Three Burbank high school students, who are also members of the same jazz trio, recently attended the selective Grammy Camp summer program to further their intensive music study.
Drummer and percussionist Kobi Abcede, a senior at Burroughs High School, attended the Grammy Camp in Minneapolis earlier in July. Band members Josh Turner and Evan Mehta attended the Los Angeles Grammy Camp session later in July.
“Grammy Camp was special from the other camps because it was the closest thing I ever felt to being a professional musician,” Abcede commented. “We got to work with other people, not just musicians, and we all collaborated to make something special.”
Bassist Turner, a junior at Burroughs, met Abcede, then a ninth-grader, when Turner was an eighth-grader in middle school jazz band. They joined forces with keyboardist and pianist Mehta, a junior at Burbank High School, after connecting with him at a Burbank-Burroughs combined jazz performance earlier this year.

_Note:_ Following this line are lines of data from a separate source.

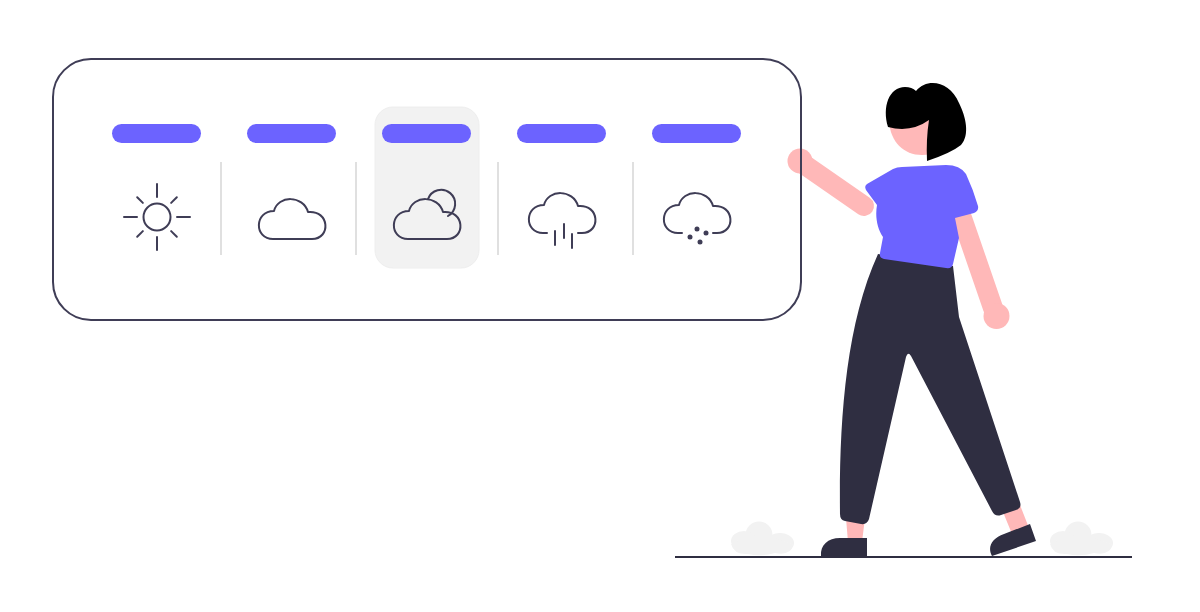
<!DOCTYPE html>
<html lang="en">
<head>
<meta charset="utf-8">
<title>Weather forecast illustration</title>
<style>
  :root {
    --paper: #ffffff;
    --accent: #6c63ff;
    --ink: #3f3d56;
    --trousers: #2f2e41;
    --skin: #ffb8b8;
    --hair: #000000;
    --highlight: #f2f2f2;
    --bush: #f2f2f2;
    --divider: #e0e0e0;
  }
  html, body { margin: 0; background: var(--paper); overflow: hidden; }
  svg { display: block; width: 1200px; height: 612px; }
  .card, .icon { fill: none; stroke: var(--ink); stroke-width: 2; }
  .icon { stroke-linecap: round; stroke-linejoin: round; }
  .divider { stroke: var(--divider); stroke-width: 2; }
  .label { fill: var(--accent); }
  .highlight { fill: var(--highlight); stroke: #eeeeee; }
  .skin { fill: var(--skin); }
  .limb { fill: none; stroke: var(--skin); stroke-linecap: round; stroke-linejoin: round; }
  .top { fill: var(--accent); }
  .dark { fill: var(--trousers); }
  .hair { fill: var(--hair); }
  .bush { fill: var(--bush); }
  .ground { stroke: var(--trousers); stroke-width: 2; }
  .flake { fill: var(--ink); }
</style>
</head>
<body>
<svg viewBox="0 0 1200 612" role="img" aria-label="A woman pointing at a five-day weather forecast panel">
  <defs>
    <rect id="day-label" class="label" width="89" height="19" rx="9.5"/>
    <path id="cloud" d="M273 239C254 239 254 211 274 211C278 195 303 195 308 212C330 210 331 239 312 239Z"/>
    <path id="open-cloud" d="M547 233H543C524 233 524 205 544 205C548 189 573 189 578 206C600 204 601 233 582 233H578"/>
    <path id="ray" d="M157 184V197"/>
    <path id="short-ray" d="M157 189V197"/>
    <g id="bush" class="bush">
      <circle cx="759" cy="535" r="13.5"/>
      <ellipse cx="744" cy="541" rx="13" ry="10"/>
      <ellipse cx="780" cy="543" rx="14" ry="10"/>
      <path d="M731 544Q734 555 748 554Q761 557 775 553Q791 556 793 545L776 538H744Z"/>
    </g>
  </defs>

  <g id="scenery">
    <use href="#bush"/>
    <use href="#bush" x="319"/>
    <line class="ground" x1="675" y1="557" x2="1132" y2="557"/>
  </g>

  <g id="woman">
    <g id="feet">
      <path class="skin" d="M846 518H865L862 542H848Z"/>
      <path class="skin" d="M1003 512L1020 505L1029 528L1012 534Z"/>
      <path class="dark" d="M867 538V556H821C820 545 828 538 840 538Z"/>
      <path class="dark" d="M1030 524L1036 541L992 556C987 547 992 538 1004 534Z"/>
    </g>
    <g id="arms">
      <path class="limb" stroke-width="20" d="M802 163L864 206"/>
      <circle class="skin" cx="800" cy="161" r="12.5"/>
      <path class="limb" stroke-width="20" d="M962 218L993 308"/>
      <circle class="skin" cx="996.500" cy="316" r="13"/>
    </g>
    <path class="dark" d="M878 254L953 266L959 317L1020 502Q1022 508 1016 510L1001 515Q995 517 992 511L911 356Q908 351 906 357L869 519Q867 525 861 524L845 521Q840 520 840 514C839 425 845 326 878 254Z"/>
    <path class="top" d="M867 184L893 169Q897 167 902 167L946 165Q960 165 966 174Q973 189 978 206Q979 211 974 213L955 218L959 238L953 264Q952 269 946 268L884 259Q879 258 880 253L883 237C877 228 875 216 877 205L866 190Q864 186 867 184Z"/>
    <g id="head">
      <path class="skin" d="M889 122L931 116V154C908 159 891 145 889 122Z"/>
      <path class="hair" d="M888 127C882 107 889 87 905 87Q912 87 916 91C928 77 950 82 959 103C966 117 970 135 961 145Q951 153 927 161Q926 139 929 120Q911 133 888 127Z"/>
    </g>
  </g>

  <g id="forecast">
    <rect class="card" x="53" y="59" width="748" height="261" rx="38"/>
    <rect class="highlight" x="375" y="107" width="104" height="161" rx="18"/>
    <g id="day-labels">
      <use href="#day-label" x="112" y="124"/>
      <use href="#day-label" x="247" y="124"/>
      <use href="#day-label" x="382" y="124"/>
      <use href="#day-label" x="517" y="124"/>
      <use href="#day-label" x="652" y="124"/>
    </g>
    <g id="dividers" class="divider">
      <line x1="221" y1="162" x2="221" y2="255"/>
      <line x1="356" y1="162" x2="356" y2="255"/>
      <line x1="498" y1="162" x2="498" y2="255"/>
      <line x1="633" y1="162" x2="633" y2="255"/>
    </g>

    <g id="sunny" class="icon">
      <circle cx="157" cy="217" r="13.5"/>
      <use href="#ray"/>
      <use href="#ray" transform="rotate(90 157 217)"/>
      <use href="#ray" transform="rotate(180 157 217)"/>
      <use href="#ray" transform="rotate(270 157 217)"/>
      <use href="#short-ray" transform="rotate(45 157 217)"/>
      <use href="#short-ray" transform="rotate(135 157 217)"/>
      <use href="#short-ray" transform="rotate(225 157 217)"/>
      <use href="#short-ray" transform="rotate(315 157 217)"/>
    </g>
    <g id="cloudy" class="icon">
      <use href="#cloud"/>
    </g>
    <g id="partly-cloudy" class="icon">
      <use href="#cloud" x="135"/>
      <path d="M428 199A14 14 0 1 1 448 216"/>
    </g>
    <g id="rain" class="icon">
      <use href="#open-cloud"/>
      <path d="M555 231V245M564 224V238M572 234V248"/>
    </g>
    <g id="snow">
      <use class="icon" href="#open-cloud" x="135"/>
      <g class="flake">
        <circle cx="697" cy="229" r="2.500"/>
        <circle cx="706" cy="233" r="2.500"/>
        <circle cx="690" cy="237" r="2.500"/>
        <circle cx="700" cy="242" r="2.500"/>
      </g>
    </g>
  </g>
</svg>
</body>
</html>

“Grammy Camp was an incredible experience yet again, it is incredible to be with other musicians and songwriters of a high caliber,” said Mehta, who attended the Los Angeles program for the second year in a row. “To play with world-class musicians and to be able to gain attention from people like the president of Capitol Records, the founder or Earth Wind and Fire, Justin Timberlake’s producer and major artists from around the planet every day is a priceless opportunity.”
In its tenth year, Grammy Camp holds one-week intensive workshops and sessions with music industry veterans and seasoned professional musicians in Minneapolis, Nashville, New York City and Los Angeles. The culmination of each week is the Launch Party, at which program participants jam onstage.
Held at the El Rey Theatre, this year’s Launch Party for the L.A. program brought together the session’s 75 students who performed original material. Hosted by actress and singer Nikki Reed, the event was attended by Atom Factory’s Troy Carter, singer/songwriter Caitlyn Crosby and Roar Management’s Will Ward.
“I feel that my preparation and ability to seize opportunity allowed me to be selected out of thousands of applicants,” Mehta continued. “My advice to other young musicians would be to employ the same preparation and be ready to grind in order to become a full-fledged professional. It is NOT good enough to be just a great pianist, singer or dancer. You need to be able to do it all.”
Turner plays electric and upright bass and basically is self-taught. After joining middle school band in sixth grade, he continues to explore his love of music, playing in the Burroughs high school band and jamming with other local musicians like Abcede and Mehta.
“I am really influenced by Early funk like, Parliament Funkadelic, Brothers Johnson, Kool and the Gang, KC and the Sunshine Band and Chic,” he said. “I am also influenced by Ray Brown, Paul Chambers, and Jaco Pastorius.”
Mehta took formal piano lessons until age 12. Since that time, he says he’s been self-taught from books and recordings. He also plays in the Burbank High School band program.
“I ran a jazz trio my sophomore year that played at reputable clubs in LA, most notably Vitellos, Vibratos and LA Live,” Mehta continued. “Now, I am in the process of creating a fusion band with some college musicians, writing for film, producing and writing R&B/Hip Hop tracks, learning how to mix and master tracks and forming business connections with older industry professionals.”
“We play mostly Latin and straight-ahead jazz standards that I have rearranged or re-harmonized,” Mehta said about the as-yet-unnamed Burbank high school trio. “We also play fusion, neo-soul and funk. None of my groups work with a teacher, they are self-led; however we have been approached by very reputable mentors such as Gordon Goodwin, Russell Ferrante, Ron Jones, Pat Senatore and others.”
At a recent rehearsal in Burbank, the trio sounded well put-together, running through recognizable jazz standards. The group intends to play at local school functions and around the L.A. area in the coming year.